• _EXERCISE DETAILS_
What lines of the data below hold the string "nbsp"? Copy each one.

↓↓↓

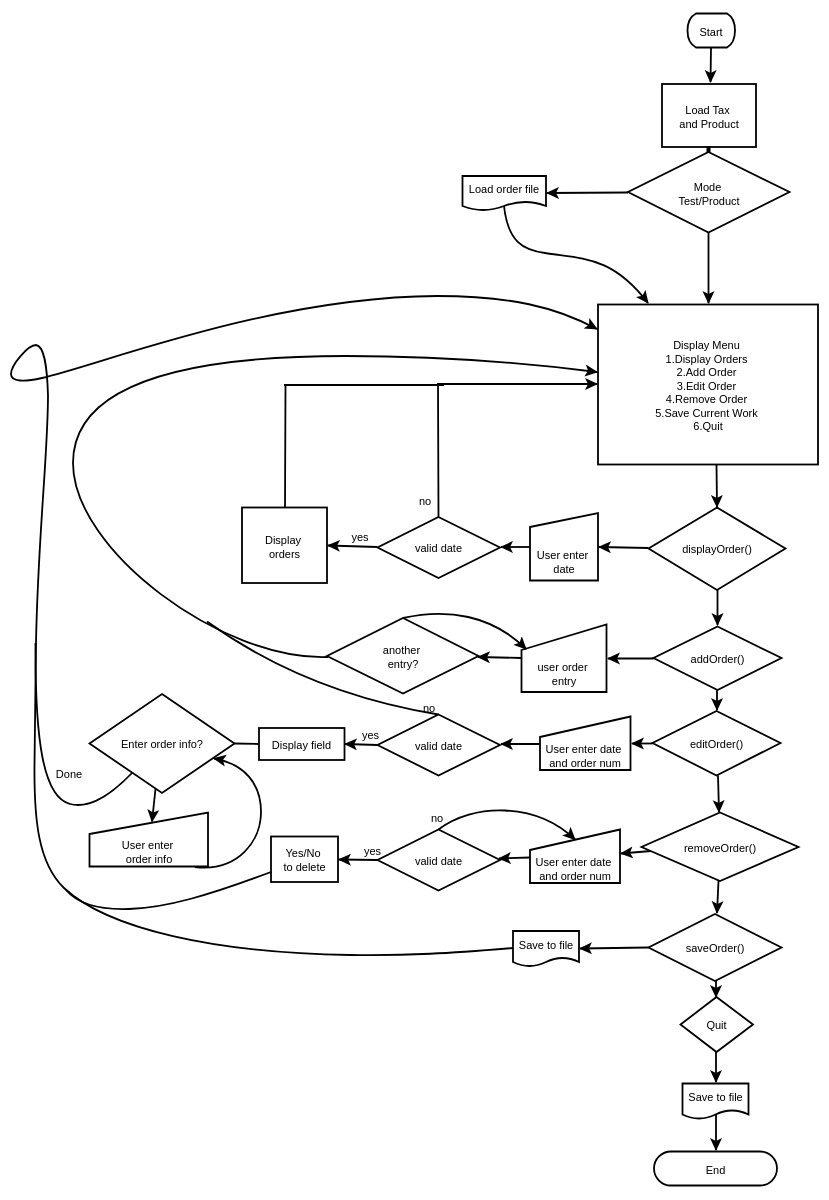
<!DOCTYPE html>
<html lang="en">
<head>
<meta charset="utf-8">
<title>Order management flowchart</title>
<style>
:root { --ink: #000; --paper: #fff; }
* { box-sizing: border-box; }
html, body { margin: 0; background: var(--paper); }
body { width: 829px; height: 1200px; overflow: hidden; }
.flowchart { position: relative; width: 829px; height: 1200px; overflow: hidden; background: var(--paper); color: var(--ink); font: 11px/13.5px "Liberation Sans", Arial, sans-serif; }
.flowchart svg { position: absolute; left: 0; top: 0; display: block; }
.nodes { fill: var(--paper); stroke: var(--ink); stroke-width: 1.8; stroke-linejoin: miter; }
.links { fill: none; stroke: var(--ink); stroke-width: 1.8; }
.arrows > * { marker-end: url(#arrowhead); }
.label { position: absolute; left: var(--x); top: var(--y); margin: 0; transform: translate(-50%, -50%); text-align: center; white-space: nowrap; }
</style>
</head>
<body>
<main class="flowchart">
<svg width="829" height="1200" viewBox="0 0 829 1200" aria-hidden="true">
  <defs>
    <marker id="arrowhead" markerUnits="userSpaceOnUse" markerWidth="16" markerHeight="16" refX="12" refY="7" orient="auto">
      <path d="M13 7 L0 13 L3 7 L0 1 Z" fill="#000"/>
    </marker>
    <path id="document" d="M0 0 H66 V31 Q49.500 23 33 31 T0 31 Z"/>
  </defs>

  <g class="nodes">
    <path id="start" d="M696 13.500 H727 Q735 18 735 30.500 T727 47.500 H696 Q687.500 43 687.500 30.500 T696 13.500 Z"/>
    <rect id="load-tax" x="662" y="84" width="94" height="63"/>
    <polygon id="mode" points="708.500,152 789.500,192 708.500,232.500 628,192"/>
    <path id="load-order-file" d="M462.500 176 H546 V206 Q525 198 504 206 T462.500 206 Z"/>
    <rect id="menu" x="598" y="304.500" width="220" height="160"/>

    <polygon id="display-order" points="717,507.500 785.500,548.500 717,590 648.500,548.500"/>
    <polygon id="display-date" points="530,527 598,513 598,580.500 530,580.500"/>
    <polygon id="display-valid" points="438.500,517 500,547.500 438.500,578 377.500,547.500"/>
    <rect id="display-orders" x="242" y="507.500" width="85" height="75.500"/>

    <polygon id="add-order" points="717.500,626.500 781.500,658 717.500,690 653.500,658"/>
    <polygon id="add-entry" points="521.500,650 606.500,624.500 606.500,692 521.500,692"/>
    <polygon id="another-entry" points="403,618 478.500,656 403,693.500 327,656"/>

    <polygon id="edit-order" points="716.500,711 780.500,743 716.500,775.500 652.500,743"/>
    <polygon id="edit-date" points="540,737 630.500,716.500 630.500,770 540,770"/>
    <polygon id="edit-valid" points="438.500,714.500 500,745 438.500,775.500 377.500,745"/>
    <rect id="display-field" x="259" y="728" width="85.500" height="32"/>
    <polygon id="enter-info" points="162,694 234.500,743.500 162,793 89.500,743.500"/>
    <polygon id="user-info" points="89.500,834 208,812.500 208,866.500 89.500,866.500"/>

    <polygon id="remove-order" points="720,812.500 798.500,847 720,881 641.500,847"/>
    <polygon id="remove-date" points="530,850 620,829.500 620,883 530,883"/>
    <polygon id="remove-valid" points="438.500,829.500 500,860 438.500,890.500 377.500,860"/>
    <rect id="confirm-delete" x="271" y="836.500" width="67" height="45.500"/>

    <polygon id="save-order" points="715,914 781.500,947.500 715,981 648.500,947.500"/>
    <use href="#document" x="513" y="931"/>
    <polygon id="quit" points="716.500,997 753,1024.500 716.500,1052 680.500,1024.500"/>
    <use href="#document" x="682.500" y="1083.500"/>
    <rect id="end" x="654" y="1151.500" width="123" height="34" rx="17"/>
  </g>

  <g class="links arrows">
    <path d="M711 47.500 L710.500 82"/>
    <path d="M628 192.500 L547 193"/>
    <path d="M708.500 232.500 V303"/>
    <path d="M504 206 C508 242 523 250 545 253 C583 259 612 256 648 303"/>
    <path d="M716.500 464.500 L717 507"/>
    <path d="M648.500 548 L599 547"/>
    <path d="M530 547 H501"/>
    <path d="M377.500 547 L328 545.500"/>
    <path d="M438.500 517 L438 384 H597"/>
    <path d="M717.500 590 V625"/>
    <path d="M653.500 658.500 H608"/>
    <path d="M521.500 658 L478 657"/>
    <path d="M403 618 C447 608 492 615 526 649"/>
    <path d="M717 690 V710"/>
    <path d="M652.500 743.500 H632"/>
    <path d="M540 744 H501"/>
    <path d="M377.500 745 L345 744"/>
    <path d="M718 775.500 L719 812"/>
    <path d="M155.500 789 L152 821.500"/>
    <path d="M195 867 C239 872 261 840 261 812 C261 784 245 764 214 758.500"/>
    <path d="M651 851 L621 853.500"/>
    <path d="M530 857.500 L499 858.500"/>
    <path d="M438.500 829.500 C473 803 536 802 575 839.500"/>
    <path d="M377.500 860 L339 859.500"/>
    <path d="M718.500 881 L717 913"/>
    <path d="M648.500 947.500 L580 948.500"/>
    <path d="M716 981 V997"/>
    <path d="M716 1052 V1082"/>
    <path d="M716 1114 V1150"/>
    <path id="add-to-menu" d="M328 657 C222 661 73 550 73 463 C73 398 148 356 346 356 C430 356 510 361 597 372"/>
    <path id="save-to-menu" d="M513 948 C452 953 408 956 350 955 C215 953 108 929 64 888 C38 863 34 819 34.500 765 L36 643 C38 535 48 455 48 395 C47 364 44 346 36 345 C28 345 11 365 11 374 C11 382 24 382 42 378 C103 364 270 297 437 296 C510 296 556 307 597 329"/>
  </g>

  <g class="links">
    <path d="M708.500 146 V152" stroke-width="4"/>
    <path d="M285 507.500 L285.500 385 M284 385 H444"/>
    <path id="edit-to-menu" d="M438.500 714.500 C350 700 273 669 207 621.500"/>
    <path d="M259 744 L234.500 743.500"/>
    <path id="info-done" d="M132 773 C105 801 86 808 70 804 C43 797 35 740 35.500 643"/>
    <path id="delete-done" d="M271 872 C210 895 166 908 129 909 C99 910 78 904 66 890"/>
  </g>
</svg>

<p class="label" style="--x:711px;--y:32.500px">Start</p>
<p class="label" style="--x:707.500px;--y:117px">Load Tax<br>&nbsp;and Product</p>
<p class="label" style="--x:707.500px;--y:194px">Mode<br>&nbsp;Test/Product</p>
<p class="label" style="--x:504px;--y:190px">Load order file</p>
<p class="label" style="--x:706.500px;--y:386px">Display Menu<br>1.Display Orders<br>2.Add Order<br>3.Edit Order<br>4.Remove Order<br>5.Save Current Work<br>&nbsp;6.Quit</p>

<p class="label" style="--x:717px;--y:550px">displayOrder()</p>
<p class="label" style="--x:562.500px;--y:562px">User enter<br>&nbsp;date</p>
<p class="label" style="--x:438.500px;--y:548.500px">valid date</p>
<p class="label" style="--x:425px;--y:501.500px">no</p>
<p class="label" style="--x:360px;--y:538px">yes</p>
<p class="label" style="--x:283px;--y:547px">Display<br>&nbsp;orders</p>

<p class="label" style="--x:717.500px;--y:660px">addOrder()</p>
<p class="label" style="--x:562.500px;--y:674px">user order<br>&nbsp;entry</p>
<p class="label" style="--x:401.500px;--y:657px">another<br>&nbsp;entry?</p>

<p class="label" style="--x:716.500px;--y:745px">editOrder()</p>
<p class="label" style="--x:583.500px;--y:756px">User enter date<br>&nbsp;and order num</p>
<p class="label" style="--x:438.500px;--y:746.500px">valid date</p>
<p class="label" style="--x:429px;--y:709px">no</p>
<p class="label" style="--x:370.500px;--y:736px">yes</p>
<p class="label" style="--x:301.500px;--y:746px">Display field</p>
<p class="label" style="--x:162px;--y:745px">Enter order info?</p>
<p class="label" style="--x:69px;--y:775px">Done</p>
<p class="label" style="--x:147.500px;--y:852px">User enter<br>&nbsp;order info</p>

<p class="label" style="--x:720px;--y:849px">removeOrder()</p>
<p class="label" style="--x:573.500px;--y:869px">User enter date<br>&nbsp;and order num</p>
<p class="label" style="--x:438.500px;--y:861.500px">valid date</p>
<p class="label" style="--x:437px;--y:818.500px">no</p>
<p class="label" style="--x:372.500px;--y:851.500px">yes</p>
<p class="label" style="--x:303px;--y:860px">Yes/No<br>&nbsp;to delete</p>

<p class="label" style="--x:715px;--y:949px">saveOrder()</p>
<p class="label" style="--x:546px;--y:945.500px">Save to file</p>
<p class="label" style="--x:716.500px;--y:1025.500px">Quit</p>
<p class="label" style="--x:715.500px;--y:1098px">Save to file</p>
<p class="label" style="--x:715.500px;--y:1170.500px">End</p>
</main>
</body>
</html>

↑↑↑

• _ANSWER FOR THIS EXERCISE_
<p class="label" style="--x:707.500px;--y:117px">Load Tax<br>&nbsp;and Product</p>
<p class="label" style="--x:707.500px;--y:194px">Mode<br>&nbsp;Test/Product</p>
<p class="label" style="--x:706.500px;--y:386px">Display Menu<br>1.Display Orders<br>2.Add Order<br>3.Edit Order<br>4.Remove Order<br>5.Save Current Work<br>&nbsp;6.Quit</p>
<p class="label" style="--x:562.500px;--y:562px">User enter<br>&nbsp;date</p>
<p class="label" style="--x:283px;--y:547px">Display<br>&nbsp;orders</p>
<p class="label" style="--x:562.500px;--y:674px">user order<br>&nbsp;entry</p>
<p class="label" style="--x:401.500px;--y:657px">another<br>&nbsp;entry?</p>
<p class="label" style="--x:583.500px;--y:756px">User enter date<br>&nbsp;and order num</p>
<p class="label" style="--x:147.500px;--y:852px">User enter<br>&nbsp;order info</p>
<p class="label" style="--x:573.500px;--y:869px">User enter date<br>&nbsp;and order num</p>
<p class="label" style="--x:303px;--y:860px">Yes/No<br>&nbsp;to delete</p>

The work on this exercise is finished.